Why are the Australians allowed to use the word Prosecco when it’s a legally protected name for use only in the Italian regions of Veneto and Friuli?

The Australians planted Prosecco grapes (prior to the grape’s name change to Glera) in 1974 in the King Valley, as Caroline Brown, of Brown Brothers Wines in Milawa, Victoria, explains.

Pictured: Caroline and Katherine Brown, of Brown Brothers Wines

 

What led to you making a Prosecco and what year was that?

CB:  The first Australian plantings of the grape variety Prosecco were in the King Valley, Victoria, in 1974 by the Dal Zotto family.  Our family members have always had a fantastic relationship with other wine producers in the region. Many of the varieties we make have an Italian influence, so when the opportunity arose to grow prosecco, we jumped at it.

When was the first Brown Brothers Prosecco made?

CB:  We released our first Prosecco in 2008. In the beginning, it was very much an education piece, explaining what Prosecco is, how it’s made and why the King Valley is a premium prosecco growing region.  Now, nearly everyone knows what Prosecco is, it’s pretty much become part of the everyday vernacular, “Let’s catch up over a Prosecco.”

Where did Brown Brothers Prosecco begin?

CB:  Nearly all our new varieties start their life in our Kindergarten winery, including Prosecco.  The Kindergarten or Kinder is our experimental and innovation micro-winery.  It operates like a larger winery would, but on a smaller scale.

It’s  very hands on with small tanks and small amounts of grapes.  Each year we trial new varieties, and new winemaking methods.  Sometimes we find or create something amazing, other times we go back to the drawing board.

How much of your sales is Prosecco today percentage wise?

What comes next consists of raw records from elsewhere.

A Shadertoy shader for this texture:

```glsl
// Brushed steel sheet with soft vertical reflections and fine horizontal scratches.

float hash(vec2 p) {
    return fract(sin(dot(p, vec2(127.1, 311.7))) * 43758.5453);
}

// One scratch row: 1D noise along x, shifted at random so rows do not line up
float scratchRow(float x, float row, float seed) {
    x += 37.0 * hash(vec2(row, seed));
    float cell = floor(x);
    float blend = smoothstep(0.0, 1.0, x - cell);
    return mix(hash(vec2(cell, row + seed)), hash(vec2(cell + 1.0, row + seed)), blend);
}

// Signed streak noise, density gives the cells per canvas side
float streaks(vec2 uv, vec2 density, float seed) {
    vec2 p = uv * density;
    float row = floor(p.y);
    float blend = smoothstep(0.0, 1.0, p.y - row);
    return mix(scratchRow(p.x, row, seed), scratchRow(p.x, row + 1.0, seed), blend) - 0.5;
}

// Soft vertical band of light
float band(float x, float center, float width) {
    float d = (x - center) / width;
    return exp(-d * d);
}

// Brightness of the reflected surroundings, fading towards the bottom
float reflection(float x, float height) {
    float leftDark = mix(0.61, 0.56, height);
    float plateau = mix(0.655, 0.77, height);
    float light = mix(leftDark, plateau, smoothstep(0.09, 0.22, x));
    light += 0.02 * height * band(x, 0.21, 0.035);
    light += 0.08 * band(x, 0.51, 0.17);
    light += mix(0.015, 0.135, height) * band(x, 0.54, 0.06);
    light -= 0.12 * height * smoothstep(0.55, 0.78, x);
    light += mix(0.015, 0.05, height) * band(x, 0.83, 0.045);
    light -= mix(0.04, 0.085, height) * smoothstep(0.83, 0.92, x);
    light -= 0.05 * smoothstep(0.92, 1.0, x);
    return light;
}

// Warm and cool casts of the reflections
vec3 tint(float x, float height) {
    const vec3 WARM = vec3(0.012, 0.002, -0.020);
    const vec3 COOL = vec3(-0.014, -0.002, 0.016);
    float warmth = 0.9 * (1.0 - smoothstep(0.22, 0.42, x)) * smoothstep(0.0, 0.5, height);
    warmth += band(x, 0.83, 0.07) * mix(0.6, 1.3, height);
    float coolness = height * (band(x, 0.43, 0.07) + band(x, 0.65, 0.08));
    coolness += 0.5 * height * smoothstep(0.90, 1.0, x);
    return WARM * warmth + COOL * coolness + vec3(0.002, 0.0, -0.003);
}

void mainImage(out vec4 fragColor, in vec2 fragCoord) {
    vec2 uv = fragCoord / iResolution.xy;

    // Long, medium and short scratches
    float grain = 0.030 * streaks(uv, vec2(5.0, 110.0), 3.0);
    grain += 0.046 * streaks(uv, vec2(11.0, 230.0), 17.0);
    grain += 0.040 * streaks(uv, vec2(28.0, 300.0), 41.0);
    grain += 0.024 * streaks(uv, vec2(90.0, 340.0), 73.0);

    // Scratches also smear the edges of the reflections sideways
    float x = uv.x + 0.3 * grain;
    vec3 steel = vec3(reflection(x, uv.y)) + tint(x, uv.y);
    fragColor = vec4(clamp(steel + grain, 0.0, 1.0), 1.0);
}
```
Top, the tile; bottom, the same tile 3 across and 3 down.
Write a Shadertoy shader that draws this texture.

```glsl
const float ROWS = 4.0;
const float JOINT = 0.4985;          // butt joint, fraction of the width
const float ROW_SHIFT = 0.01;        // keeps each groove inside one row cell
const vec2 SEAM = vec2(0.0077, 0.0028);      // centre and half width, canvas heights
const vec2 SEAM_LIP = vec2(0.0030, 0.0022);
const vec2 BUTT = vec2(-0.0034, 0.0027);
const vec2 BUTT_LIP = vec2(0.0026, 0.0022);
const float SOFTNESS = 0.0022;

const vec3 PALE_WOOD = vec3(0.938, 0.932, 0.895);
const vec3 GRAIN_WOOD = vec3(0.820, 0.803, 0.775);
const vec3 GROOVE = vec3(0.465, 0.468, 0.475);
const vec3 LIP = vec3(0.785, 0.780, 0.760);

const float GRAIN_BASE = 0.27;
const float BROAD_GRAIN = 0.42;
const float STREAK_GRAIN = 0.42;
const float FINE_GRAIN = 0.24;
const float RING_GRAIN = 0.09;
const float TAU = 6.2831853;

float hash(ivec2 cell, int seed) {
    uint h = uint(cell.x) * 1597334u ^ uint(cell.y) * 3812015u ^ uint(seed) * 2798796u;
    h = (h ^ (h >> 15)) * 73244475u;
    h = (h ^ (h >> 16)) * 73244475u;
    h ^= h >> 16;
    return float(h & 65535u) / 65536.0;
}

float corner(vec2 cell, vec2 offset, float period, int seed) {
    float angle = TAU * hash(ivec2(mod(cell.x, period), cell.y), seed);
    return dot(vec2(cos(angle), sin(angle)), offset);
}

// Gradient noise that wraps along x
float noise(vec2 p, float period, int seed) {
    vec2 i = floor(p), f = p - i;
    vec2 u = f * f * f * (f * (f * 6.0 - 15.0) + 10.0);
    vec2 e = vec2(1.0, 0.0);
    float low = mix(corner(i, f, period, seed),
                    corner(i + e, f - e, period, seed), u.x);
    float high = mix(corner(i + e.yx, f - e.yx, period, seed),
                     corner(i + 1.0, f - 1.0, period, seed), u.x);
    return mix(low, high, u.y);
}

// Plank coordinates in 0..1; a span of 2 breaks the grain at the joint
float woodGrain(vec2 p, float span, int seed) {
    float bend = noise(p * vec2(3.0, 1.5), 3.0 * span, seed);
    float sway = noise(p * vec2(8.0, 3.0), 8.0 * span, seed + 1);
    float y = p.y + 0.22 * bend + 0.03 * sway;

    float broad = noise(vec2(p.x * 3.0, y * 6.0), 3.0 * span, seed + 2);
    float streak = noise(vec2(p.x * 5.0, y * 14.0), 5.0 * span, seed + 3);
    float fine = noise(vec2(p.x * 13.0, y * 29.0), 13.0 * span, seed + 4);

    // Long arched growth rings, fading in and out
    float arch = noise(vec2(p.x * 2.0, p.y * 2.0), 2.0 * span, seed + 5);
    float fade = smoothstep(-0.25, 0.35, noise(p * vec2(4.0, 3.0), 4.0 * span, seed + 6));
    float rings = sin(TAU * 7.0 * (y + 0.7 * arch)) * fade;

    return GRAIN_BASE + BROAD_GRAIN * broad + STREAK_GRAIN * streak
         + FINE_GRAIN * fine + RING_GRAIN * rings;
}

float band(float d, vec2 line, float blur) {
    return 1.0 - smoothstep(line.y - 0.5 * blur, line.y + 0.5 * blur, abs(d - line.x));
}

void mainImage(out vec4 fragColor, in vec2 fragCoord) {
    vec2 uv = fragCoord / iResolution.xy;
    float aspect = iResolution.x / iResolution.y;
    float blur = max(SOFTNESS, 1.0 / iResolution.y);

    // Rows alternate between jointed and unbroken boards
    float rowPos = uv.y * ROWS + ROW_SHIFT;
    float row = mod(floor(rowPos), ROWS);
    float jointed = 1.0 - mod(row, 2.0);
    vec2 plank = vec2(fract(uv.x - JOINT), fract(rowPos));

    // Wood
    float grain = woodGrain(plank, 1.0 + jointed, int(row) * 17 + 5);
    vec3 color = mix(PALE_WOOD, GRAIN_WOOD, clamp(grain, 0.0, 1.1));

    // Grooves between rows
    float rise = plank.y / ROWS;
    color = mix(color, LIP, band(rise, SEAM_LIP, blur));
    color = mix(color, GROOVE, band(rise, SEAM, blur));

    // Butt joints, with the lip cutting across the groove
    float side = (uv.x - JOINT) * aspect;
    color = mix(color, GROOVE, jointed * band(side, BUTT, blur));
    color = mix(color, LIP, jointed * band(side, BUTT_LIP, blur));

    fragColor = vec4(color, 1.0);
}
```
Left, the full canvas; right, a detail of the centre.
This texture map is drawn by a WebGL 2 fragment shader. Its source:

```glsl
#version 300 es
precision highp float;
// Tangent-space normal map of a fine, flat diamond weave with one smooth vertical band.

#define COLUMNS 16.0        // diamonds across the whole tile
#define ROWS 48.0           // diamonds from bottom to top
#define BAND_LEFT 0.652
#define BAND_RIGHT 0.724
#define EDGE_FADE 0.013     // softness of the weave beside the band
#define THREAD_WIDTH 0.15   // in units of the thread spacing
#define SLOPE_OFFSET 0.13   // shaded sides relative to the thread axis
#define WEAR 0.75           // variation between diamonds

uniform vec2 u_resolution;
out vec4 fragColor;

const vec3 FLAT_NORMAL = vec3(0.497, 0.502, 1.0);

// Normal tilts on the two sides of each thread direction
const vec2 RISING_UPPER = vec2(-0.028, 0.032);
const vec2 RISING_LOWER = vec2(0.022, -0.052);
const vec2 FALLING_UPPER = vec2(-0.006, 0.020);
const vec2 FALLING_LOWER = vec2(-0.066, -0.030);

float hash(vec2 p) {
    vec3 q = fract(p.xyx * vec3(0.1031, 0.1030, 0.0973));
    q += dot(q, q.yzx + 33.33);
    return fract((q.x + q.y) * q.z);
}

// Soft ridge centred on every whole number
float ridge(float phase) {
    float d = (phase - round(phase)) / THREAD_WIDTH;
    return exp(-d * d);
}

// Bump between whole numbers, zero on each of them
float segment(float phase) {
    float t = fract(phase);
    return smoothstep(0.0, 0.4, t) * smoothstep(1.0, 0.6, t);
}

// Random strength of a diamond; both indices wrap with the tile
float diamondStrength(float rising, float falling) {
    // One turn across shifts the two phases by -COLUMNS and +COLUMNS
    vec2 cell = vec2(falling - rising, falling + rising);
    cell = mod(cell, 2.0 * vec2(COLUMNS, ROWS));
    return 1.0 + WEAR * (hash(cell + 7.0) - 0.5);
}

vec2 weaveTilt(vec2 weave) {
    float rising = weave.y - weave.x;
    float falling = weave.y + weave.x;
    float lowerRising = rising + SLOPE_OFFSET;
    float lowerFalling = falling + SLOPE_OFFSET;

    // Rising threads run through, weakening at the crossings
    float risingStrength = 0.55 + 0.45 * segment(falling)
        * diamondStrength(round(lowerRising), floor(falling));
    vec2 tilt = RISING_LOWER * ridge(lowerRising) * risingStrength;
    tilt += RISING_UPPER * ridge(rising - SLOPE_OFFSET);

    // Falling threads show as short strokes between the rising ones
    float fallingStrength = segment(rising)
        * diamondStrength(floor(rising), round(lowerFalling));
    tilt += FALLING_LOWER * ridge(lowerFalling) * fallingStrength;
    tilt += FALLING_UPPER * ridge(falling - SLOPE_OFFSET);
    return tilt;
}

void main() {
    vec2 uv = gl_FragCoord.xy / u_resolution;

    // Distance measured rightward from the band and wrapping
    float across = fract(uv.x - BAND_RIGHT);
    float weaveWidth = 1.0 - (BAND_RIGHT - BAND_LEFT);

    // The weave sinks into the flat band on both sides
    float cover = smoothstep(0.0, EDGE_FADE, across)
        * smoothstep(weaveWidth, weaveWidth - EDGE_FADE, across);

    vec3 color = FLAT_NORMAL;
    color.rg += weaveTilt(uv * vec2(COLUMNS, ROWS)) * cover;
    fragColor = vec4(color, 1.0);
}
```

CB:  The Brown Brothers Prosecco range makes up nearly 20% of our company sales.

How come you are allowed to legally use the name Prosecco in Australia and New Zealand?

CB:  Prosecco is the name of a grape variety used to produce sparkling wine. Prosecco is a historically recognised grape variety, including by the Paris based, International Organisation of Vine and Wine (OIV).

 

  • In 2009, Italy changed the name of the Prosecco grape variety to Glera within the European Union (EU). Glera was virtually unknown and rarely used as an alternative name to describe the Prosecco grape variety in Italy.
  • Italy then registered Prosecco as a Geographical Indication (GI) in the EU, effectively shutting out wine imports labelled with the Prosecco grape variety from all other countries.
  • The Australian wine industry unreservedly rejects GI claims relating to Prosecco.
  • In 2013 the Australian wine industry successfully challenged an EU application to claim Prosecco as a GI in Australia.

What is the residual sugar in Brown Brothers Prosecco?

CB:  Our Prosecco NV and Prosecco Rose NV have 12 grams per litre of  residual sugar.  Consumers are definitely starting to look for a drier style Prosecco, which is great for us as the residual sugar hasn’t changed much over the years.

Any future plans with Prosecco at Brown Brothers?

We have recently launched our Limited Edition George Rose Prosecco in the New Zealand market, along with Prosecco Spritz.  We have also just launched Prosecco NV in a can with an exclusive retailer here in Australia.